→ **Source texts of formatted documents**
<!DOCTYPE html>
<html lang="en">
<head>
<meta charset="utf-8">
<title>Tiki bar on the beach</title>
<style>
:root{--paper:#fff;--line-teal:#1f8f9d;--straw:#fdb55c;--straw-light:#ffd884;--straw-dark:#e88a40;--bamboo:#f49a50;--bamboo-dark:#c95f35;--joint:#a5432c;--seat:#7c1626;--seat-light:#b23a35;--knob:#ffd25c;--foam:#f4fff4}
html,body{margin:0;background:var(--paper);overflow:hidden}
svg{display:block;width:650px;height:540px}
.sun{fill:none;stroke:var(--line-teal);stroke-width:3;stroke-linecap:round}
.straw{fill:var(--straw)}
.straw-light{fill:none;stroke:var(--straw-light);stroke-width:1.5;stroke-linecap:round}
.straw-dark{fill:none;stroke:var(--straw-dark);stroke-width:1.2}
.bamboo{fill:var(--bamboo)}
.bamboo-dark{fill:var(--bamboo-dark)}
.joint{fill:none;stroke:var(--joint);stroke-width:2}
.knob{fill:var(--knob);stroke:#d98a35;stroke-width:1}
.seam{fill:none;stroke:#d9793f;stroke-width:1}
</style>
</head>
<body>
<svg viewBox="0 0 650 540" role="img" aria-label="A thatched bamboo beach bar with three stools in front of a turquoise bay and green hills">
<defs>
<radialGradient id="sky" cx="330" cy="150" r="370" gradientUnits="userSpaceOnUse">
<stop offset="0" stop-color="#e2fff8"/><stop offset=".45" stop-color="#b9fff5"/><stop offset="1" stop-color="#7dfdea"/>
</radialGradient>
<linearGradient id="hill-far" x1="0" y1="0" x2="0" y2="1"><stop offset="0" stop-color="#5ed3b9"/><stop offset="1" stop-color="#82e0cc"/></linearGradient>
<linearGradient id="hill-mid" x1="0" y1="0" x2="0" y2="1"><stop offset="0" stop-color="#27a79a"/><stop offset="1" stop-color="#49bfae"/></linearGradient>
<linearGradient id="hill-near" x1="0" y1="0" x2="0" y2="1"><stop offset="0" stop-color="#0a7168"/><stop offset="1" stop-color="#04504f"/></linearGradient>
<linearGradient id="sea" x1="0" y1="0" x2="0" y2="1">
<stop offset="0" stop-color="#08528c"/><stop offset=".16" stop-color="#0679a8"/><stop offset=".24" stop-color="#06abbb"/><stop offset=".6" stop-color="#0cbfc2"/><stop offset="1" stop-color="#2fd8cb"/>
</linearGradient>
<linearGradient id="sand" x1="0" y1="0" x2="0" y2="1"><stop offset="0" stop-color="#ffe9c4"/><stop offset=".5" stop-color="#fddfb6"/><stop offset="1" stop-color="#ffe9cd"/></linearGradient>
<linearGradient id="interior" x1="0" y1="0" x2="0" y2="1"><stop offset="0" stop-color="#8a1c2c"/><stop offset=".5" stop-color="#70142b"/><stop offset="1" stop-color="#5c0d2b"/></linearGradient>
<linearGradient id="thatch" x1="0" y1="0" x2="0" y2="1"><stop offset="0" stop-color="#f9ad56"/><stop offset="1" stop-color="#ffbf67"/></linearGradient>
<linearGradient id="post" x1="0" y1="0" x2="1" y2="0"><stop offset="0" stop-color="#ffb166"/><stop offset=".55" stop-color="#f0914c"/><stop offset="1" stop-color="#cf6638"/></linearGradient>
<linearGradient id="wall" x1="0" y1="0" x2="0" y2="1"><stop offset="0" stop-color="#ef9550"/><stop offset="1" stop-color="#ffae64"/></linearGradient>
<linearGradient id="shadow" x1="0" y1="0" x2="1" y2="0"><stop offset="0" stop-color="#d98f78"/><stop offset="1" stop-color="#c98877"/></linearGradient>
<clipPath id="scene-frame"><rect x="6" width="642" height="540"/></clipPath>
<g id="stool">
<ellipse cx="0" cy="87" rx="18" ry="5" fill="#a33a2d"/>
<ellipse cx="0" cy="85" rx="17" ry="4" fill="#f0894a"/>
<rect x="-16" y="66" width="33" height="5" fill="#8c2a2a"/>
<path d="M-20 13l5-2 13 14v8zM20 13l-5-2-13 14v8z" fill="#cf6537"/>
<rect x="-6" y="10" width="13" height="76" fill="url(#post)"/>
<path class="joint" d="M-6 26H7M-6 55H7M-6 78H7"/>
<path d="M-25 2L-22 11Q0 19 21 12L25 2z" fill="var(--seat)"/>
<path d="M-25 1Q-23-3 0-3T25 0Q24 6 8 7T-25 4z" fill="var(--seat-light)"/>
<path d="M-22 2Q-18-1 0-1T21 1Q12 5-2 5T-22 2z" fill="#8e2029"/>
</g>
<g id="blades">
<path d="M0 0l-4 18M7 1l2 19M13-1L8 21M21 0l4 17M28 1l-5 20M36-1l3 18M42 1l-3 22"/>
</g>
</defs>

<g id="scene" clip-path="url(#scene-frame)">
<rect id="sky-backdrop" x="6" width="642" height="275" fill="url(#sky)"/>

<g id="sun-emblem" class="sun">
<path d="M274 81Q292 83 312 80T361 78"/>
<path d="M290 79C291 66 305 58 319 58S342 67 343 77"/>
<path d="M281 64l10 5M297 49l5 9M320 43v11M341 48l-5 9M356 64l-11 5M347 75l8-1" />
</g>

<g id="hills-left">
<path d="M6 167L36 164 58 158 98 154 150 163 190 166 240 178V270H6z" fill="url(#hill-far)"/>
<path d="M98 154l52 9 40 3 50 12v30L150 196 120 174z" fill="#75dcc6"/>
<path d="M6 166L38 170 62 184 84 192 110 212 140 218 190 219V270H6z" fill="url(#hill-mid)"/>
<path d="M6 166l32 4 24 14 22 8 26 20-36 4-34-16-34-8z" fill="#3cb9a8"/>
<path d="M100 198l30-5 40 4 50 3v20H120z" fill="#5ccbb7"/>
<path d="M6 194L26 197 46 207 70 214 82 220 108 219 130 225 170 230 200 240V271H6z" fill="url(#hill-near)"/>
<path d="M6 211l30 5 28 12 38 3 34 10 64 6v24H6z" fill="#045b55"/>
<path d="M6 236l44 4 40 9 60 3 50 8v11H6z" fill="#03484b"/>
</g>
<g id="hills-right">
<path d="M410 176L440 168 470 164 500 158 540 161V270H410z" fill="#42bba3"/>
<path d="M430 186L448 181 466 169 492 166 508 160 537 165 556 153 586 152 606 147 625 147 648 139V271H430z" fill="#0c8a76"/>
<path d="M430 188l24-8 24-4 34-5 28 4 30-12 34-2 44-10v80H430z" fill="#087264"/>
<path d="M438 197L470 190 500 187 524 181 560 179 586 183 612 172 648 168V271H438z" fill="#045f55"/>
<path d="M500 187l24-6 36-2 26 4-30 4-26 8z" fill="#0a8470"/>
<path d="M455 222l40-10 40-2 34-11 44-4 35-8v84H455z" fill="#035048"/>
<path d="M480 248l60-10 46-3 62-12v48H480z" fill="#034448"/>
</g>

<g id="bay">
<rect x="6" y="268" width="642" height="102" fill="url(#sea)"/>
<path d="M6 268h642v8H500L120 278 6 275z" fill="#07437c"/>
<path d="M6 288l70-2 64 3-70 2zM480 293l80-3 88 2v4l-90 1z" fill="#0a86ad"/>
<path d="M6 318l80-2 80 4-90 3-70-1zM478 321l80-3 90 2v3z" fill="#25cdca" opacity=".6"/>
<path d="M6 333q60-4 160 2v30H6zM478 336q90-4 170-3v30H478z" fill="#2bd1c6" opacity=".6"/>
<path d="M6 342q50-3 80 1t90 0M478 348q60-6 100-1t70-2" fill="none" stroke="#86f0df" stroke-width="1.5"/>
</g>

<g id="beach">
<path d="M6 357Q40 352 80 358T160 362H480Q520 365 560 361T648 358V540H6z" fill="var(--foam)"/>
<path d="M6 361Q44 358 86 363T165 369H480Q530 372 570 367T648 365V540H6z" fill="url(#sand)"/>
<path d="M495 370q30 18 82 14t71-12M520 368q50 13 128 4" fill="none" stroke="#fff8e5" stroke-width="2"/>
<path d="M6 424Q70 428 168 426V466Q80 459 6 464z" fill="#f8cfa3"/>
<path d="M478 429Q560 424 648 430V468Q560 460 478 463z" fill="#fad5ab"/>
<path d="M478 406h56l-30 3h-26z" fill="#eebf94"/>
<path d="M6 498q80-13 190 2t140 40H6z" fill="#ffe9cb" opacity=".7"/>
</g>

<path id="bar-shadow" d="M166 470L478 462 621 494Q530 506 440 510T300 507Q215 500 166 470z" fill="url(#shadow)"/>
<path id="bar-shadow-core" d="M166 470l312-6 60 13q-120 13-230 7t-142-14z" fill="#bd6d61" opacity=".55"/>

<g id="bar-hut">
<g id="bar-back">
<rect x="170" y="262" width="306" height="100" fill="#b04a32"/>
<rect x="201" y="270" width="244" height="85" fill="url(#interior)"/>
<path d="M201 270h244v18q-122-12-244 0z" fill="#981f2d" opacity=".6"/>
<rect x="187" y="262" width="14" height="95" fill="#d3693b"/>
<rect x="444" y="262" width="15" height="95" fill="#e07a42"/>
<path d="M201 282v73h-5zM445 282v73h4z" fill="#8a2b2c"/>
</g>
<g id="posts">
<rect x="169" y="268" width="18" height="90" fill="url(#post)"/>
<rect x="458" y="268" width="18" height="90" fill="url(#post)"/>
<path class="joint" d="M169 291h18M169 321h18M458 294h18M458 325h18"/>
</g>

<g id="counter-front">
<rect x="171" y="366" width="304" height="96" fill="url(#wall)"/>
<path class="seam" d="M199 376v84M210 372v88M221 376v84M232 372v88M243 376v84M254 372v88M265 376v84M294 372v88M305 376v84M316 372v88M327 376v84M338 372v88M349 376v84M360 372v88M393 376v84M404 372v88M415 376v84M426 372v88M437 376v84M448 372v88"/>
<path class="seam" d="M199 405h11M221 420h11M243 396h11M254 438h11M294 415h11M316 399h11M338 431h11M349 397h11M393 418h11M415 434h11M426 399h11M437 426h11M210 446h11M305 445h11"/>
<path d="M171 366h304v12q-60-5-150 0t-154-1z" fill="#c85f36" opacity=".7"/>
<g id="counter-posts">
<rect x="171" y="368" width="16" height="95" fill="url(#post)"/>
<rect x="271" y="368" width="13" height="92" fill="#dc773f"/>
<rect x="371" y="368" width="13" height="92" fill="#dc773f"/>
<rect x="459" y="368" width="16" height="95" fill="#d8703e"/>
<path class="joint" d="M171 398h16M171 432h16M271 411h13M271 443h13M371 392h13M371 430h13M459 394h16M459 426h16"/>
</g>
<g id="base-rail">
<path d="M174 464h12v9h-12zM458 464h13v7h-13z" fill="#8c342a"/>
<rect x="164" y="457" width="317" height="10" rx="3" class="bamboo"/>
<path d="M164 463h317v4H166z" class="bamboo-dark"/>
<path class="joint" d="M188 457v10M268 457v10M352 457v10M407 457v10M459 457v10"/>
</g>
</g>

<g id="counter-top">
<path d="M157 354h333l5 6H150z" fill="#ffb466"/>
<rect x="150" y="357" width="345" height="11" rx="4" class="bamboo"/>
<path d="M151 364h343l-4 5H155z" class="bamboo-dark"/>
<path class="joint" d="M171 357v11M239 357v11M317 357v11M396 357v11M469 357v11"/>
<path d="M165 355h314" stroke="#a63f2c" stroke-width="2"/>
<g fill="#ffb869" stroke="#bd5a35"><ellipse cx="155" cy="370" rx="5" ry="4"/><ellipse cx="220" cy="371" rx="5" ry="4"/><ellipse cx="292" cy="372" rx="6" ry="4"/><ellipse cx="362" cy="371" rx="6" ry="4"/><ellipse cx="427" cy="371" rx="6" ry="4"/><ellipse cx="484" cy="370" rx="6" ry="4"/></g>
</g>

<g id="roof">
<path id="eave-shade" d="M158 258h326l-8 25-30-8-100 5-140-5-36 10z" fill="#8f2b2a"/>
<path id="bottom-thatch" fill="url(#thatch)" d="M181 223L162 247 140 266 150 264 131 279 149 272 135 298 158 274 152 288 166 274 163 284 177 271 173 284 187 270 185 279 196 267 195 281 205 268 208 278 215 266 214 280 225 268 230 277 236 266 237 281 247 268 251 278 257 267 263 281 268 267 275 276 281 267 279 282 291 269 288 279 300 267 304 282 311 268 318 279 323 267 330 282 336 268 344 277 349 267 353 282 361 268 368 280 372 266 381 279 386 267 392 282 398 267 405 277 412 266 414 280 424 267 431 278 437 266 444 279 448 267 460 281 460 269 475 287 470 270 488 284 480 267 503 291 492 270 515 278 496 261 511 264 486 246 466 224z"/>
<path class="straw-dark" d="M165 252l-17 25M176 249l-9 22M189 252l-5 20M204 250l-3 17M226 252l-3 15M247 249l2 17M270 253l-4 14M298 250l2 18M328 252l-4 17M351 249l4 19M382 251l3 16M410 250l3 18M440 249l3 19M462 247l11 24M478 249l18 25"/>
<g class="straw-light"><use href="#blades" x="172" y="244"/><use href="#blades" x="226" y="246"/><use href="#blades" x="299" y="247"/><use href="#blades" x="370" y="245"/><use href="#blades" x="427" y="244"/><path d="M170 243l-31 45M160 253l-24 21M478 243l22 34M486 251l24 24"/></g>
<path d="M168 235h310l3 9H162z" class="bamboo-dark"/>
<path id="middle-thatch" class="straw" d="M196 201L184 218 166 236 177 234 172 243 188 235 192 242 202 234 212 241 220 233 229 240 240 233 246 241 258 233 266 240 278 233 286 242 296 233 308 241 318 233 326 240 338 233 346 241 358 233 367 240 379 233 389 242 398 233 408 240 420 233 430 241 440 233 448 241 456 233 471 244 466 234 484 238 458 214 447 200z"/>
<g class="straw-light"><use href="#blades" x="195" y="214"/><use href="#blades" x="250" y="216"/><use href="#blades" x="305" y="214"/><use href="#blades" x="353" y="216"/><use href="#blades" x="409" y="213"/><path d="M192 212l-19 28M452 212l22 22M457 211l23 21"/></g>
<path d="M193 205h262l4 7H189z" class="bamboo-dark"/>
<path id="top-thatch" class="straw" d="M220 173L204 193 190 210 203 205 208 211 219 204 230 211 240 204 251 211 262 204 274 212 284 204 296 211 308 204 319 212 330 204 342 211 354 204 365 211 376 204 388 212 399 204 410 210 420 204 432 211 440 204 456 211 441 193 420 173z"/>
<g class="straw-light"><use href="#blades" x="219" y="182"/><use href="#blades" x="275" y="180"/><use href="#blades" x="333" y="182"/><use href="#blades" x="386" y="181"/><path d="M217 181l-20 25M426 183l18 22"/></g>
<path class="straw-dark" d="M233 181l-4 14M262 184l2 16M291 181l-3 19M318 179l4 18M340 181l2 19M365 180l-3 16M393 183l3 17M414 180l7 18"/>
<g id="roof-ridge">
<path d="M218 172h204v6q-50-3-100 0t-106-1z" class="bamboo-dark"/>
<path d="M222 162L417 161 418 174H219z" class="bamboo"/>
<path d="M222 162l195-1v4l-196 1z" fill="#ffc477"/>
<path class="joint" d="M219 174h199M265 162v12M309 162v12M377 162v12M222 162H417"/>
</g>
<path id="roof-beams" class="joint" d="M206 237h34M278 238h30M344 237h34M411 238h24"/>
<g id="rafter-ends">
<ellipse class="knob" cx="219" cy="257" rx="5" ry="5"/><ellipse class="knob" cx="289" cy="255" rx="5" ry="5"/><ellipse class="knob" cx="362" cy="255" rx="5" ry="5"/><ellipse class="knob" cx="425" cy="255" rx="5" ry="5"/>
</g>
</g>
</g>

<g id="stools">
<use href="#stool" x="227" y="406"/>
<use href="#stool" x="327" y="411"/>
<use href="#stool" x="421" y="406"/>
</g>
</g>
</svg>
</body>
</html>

→ **EXERCISE DETAILS**
Quote the data above verbatim from its first line to the line that includes "</radialGradient>", with both boundary lines retained.

→ **RESPONSE TO THIS TASK**
<!DOCTYPE html>
<html lang="en">
<head>
<meta charset="utf-8">
<title>Tiki bar on the beach</title>
<style>
:root{--paper:#fff;--line-teal:#1f8f9d;--straw:#fdb55c;--straw-light:#ffd884;--straw-dark:#e88a40;--bamboo:#f49a50;--bamboo-dark:#c95f35;--joint:#a5432c;--seat:#7c1626;--seat-light:#b23a35;--knob:#ffd25c;--foam:#f4fff4}
html,body{margin:0;background:var(--paper);overflow:hidden}
svg{display:block;width:650px;height:540px}
.sun{fill:none;stroke:var(--line-teal);stroke-width:3;stroke-linecap:round}
.straw{fill:var(--straw)}
.straw-light{fill:none;stroke:var(--straw-light);stroke-width:1.5;stroke-linecap:round}
.straw-dark{fill:none;stroke:var(--straw-dark);stroke-width:1.2}
.bamboo{fill:var(--bamboo)}
.bamboo-dark{fill:var(--bamboo-dark)}
.joint{fill:none;stroke:var(--joint);stroke-width:2}
.knob{fill:var(--knob);stroke:#d98a35;stroke-width:1}
.seam{fill:none;stroke:#d9793f;stroke-width:1}
</style>
</head>
<body>
<svg viewBox="0 0 650 540" role="img" aria-label="A thatched bamboo beach bar with three stools in front of a turquoise bay and green hills">
<defs>
<radialGradient id="sky" cx="330" cy="150" r="370" gradientUnits="userSpaceOnUse">
<stop offset="0" stop-color="#e2fff8"/><stop offset=".45" stop-color="#b9fff5"/><stop offset="1" stop-color="#7dfdea"/>
</radialGradient>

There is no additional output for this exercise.